Patterns and Flies (08-27-20)

How and colleagues build on earlier research that determined that biting flies are repelled by certain patterns on surfaces; their findings are useful to anyone picking fabrics for use in areas where flies might be a nuisance, for example.  The team learned that “Of all hypotheses advanced for why zebras have stripes, avoidance of biting fly attack receives by far the most support. . . . By recording and reconstructing tabanid fly behaviour around horses wearing differently patterned rugs, we could tease out these hypotheses using realistic target stimuli. We found that flies avoided landing on, flew faster near, and did not approach as close to striped and checked rugs compared to grey. Our observations that flies avoided checked patterns in a similar way to stripes refutes the hypothesis that stripes disrupt optic flow via the aperture effect. . . . Our data narrow the menu of fly-equid visual interactions that form the basis for the extraordinary colouration of zebras.”

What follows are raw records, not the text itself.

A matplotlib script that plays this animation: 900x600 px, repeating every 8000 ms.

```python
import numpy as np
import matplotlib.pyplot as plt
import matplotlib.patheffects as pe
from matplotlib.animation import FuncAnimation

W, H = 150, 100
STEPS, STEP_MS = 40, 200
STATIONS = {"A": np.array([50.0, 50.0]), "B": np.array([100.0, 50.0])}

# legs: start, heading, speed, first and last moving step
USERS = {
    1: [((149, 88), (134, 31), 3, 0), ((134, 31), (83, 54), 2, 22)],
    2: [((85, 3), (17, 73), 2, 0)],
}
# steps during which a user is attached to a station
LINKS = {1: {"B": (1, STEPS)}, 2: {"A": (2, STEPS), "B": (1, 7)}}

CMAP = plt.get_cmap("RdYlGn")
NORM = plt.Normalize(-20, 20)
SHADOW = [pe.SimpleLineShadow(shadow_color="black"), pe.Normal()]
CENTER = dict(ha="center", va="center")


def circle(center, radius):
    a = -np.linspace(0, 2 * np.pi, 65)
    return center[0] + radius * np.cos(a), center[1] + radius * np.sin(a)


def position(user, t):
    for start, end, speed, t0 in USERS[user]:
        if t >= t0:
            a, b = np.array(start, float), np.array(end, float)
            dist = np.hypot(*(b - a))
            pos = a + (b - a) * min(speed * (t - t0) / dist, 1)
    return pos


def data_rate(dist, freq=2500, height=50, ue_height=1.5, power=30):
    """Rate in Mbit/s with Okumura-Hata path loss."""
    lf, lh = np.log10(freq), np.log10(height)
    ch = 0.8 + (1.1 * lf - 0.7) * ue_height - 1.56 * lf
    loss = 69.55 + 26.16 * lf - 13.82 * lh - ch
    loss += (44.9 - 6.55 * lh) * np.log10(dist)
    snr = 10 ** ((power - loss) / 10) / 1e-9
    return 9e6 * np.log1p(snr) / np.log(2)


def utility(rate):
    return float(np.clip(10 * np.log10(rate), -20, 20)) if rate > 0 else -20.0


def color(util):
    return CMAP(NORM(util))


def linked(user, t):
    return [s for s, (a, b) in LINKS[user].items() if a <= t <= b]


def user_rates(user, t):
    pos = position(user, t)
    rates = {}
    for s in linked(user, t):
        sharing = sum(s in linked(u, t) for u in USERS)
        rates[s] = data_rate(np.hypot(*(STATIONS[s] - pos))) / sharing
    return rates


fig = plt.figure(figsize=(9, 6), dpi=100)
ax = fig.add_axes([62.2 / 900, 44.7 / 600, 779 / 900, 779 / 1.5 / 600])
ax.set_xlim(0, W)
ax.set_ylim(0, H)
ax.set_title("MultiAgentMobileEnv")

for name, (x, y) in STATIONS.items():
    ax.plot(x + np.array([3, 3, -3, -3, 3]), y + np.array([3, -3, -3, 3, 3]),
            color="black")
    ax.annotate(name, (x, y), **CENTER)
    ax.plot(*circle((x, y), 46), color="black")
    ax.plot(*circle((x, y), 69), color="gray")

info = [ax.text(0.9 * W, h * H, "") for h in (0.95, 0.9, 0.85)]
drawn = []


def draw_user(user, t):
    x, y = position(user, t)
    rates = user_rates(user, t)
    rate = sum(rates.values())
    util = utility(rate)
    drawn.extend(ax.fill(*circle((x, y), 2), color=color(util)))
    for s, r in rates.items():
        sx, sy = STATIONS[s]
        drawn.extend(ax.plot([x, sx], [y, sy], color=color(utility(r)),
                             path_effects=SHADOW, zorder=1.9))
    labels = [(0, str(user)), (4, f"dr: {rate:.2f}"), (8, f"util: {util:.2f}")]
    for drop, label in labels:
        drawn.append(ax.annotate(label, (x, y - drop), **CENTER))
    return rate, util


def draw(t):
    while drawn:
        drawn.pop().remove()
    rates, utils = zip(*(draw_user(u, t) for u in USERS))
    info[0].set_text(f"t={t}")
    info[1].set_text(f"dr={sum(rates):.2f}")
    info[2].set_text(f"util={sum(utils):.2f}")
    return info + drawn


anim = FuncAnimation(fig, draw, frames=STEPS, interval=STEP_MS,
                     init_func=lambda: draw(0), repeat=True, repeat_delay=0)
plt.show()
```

Martin How, Dunia Gonzales, Alison Irwin, and Tim Caro. 2020.  “zebra Stripes, Tabanid Biting Flies and the Aperture Effect.”  Proceedings of the Royal Society B, Biological Sciences, vol. 287, no. 1933, 20201521, https://doi.org/10.1098/rspb.2020.1521